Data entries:
════

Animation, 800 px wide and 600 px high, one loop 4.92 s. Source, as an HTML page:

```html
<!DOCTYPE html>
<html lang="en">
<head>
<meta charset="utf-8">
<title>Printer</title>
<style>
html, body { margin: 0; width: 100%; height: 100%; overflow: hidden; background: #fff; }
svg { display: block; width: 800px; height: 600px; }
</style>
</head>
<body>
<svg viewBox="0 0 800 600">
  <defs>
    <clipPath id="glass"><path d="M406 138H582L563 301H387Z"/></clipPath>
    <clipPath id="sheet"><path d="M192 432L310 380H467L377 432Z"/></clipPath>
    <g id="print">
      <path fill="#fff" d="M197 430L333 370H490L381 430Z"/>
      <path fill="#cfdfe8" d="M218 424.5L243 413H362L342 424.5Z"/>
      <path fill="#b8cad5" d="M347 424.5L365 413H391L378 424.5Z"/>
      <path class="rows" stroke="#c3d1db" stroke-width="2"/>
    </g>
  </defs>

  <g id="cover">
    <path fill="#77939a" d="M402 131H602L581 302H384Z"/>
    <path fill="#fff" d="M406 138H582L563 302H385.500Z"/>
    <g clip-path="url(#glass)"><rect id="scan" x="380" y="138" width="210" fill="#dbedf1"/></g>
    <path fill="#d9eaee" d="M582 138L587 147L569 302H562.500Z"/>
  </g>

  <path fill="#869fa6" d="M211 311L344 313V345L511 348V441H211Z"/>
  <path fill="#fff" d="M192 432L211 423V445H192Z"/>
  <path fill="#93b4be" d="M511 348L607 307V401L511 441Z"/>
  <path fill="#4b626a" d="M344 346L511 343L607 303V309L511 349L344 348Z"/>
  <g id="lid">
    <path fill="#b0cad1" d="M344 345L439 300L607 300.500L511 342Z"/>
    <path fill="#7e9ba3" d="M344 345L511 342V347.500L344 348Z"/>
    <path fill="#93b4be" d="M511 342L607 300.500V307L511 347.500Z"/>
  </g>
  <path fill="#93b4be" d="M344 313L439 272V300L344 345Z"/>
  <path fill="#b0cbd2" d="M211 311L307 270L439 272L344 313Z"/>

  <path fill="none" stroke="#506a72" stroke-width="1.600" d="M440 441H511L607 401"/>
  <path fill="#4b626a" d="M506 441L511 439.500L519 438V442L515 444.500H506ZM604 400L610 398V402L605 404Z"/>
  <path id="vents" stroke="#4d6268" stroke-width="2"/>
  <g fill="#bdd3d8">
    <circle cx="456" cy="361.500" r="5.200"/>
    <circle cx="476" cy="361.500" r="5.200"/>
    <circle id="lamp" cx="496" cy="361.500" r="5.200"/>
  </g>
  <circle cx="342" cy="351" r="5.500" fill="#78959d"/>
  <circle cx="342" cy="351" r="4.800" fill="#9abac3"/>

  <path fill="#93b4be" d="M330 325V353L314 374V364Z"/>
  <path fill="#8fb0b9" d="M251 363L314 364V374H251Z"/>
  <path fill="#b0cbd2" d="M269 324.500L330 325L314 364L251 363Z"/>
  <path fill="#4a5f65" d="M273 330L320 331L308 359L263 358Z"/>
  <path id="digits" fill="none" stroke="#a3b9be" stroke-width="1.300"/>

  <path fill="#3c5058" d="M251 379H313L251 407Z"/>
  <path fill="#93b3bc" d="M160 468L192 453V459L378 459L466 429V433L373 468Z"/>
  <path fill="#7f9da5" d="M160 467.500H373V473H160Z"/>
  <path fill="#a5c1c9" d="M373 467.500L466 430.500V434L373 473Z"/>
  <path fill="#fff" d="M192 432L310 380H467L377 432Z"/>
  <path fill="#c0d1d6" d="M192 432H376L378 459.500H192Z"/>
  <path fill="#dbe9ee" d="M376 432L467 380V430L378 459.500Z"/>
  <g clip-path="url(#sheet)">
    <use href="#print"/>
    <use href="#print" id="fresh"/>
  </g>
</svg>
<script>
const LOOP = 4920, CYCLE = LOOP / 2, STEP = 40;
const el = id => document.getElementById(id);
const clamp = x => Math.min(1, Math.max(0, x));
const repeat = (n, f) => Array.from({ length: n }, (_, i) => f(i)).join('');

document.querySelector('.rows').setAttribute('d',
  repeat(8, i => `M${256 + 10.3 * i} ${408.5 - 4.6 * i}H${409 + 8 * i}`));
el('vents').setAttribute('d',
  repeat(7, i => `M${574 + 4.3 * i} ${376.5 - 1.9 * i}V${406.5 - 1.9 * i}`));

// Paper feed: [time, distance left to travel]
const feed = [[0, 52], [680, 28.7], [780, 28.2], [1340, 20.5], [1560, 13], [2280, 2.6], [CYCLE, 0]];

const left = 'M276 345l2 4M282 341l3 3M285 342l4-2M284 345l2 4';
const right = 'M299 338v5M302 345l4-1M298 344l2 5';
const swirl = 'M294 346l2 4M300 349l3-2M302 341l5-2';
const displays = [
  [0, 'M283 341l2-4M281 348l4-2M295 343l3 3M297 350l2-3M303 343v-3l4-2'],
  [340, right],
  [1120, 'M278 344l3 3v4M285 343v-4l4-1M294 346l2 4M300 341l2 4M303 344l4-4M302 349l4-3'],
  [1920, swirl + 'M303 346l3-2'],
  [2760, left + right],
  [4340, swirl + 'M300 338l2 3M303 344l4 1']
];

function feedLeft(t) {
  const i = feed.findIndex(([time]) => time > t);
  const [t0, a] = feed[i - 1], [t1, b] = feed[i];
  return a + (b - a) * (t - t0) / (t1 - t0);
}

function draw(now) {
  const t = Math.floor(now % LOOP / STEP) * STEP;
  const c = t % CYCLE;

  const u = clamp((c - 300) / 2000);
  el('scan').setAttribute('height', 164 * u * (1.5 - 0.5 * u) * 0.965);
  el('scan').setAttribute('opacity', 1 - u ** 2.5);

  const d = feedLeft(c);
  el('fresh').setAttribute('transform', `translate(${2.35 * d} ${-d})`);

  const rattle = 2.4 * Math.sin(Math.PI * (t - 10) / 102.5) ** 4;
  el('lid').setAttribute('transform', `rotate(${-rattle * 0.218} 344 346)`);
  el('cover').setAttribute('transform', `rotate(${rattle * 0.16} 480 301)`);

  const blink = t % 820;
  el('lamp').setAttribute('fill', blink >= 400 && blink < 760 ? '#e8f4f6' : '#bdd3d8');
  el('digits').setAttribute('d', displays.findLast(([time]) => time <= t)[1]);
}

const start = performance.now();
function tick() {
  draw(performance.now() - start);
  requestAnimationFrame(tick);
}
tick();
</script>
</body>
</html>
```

════

Considering each line of the records on its own, count those that contain "circle" and give only that number.

(Reply to the task):
5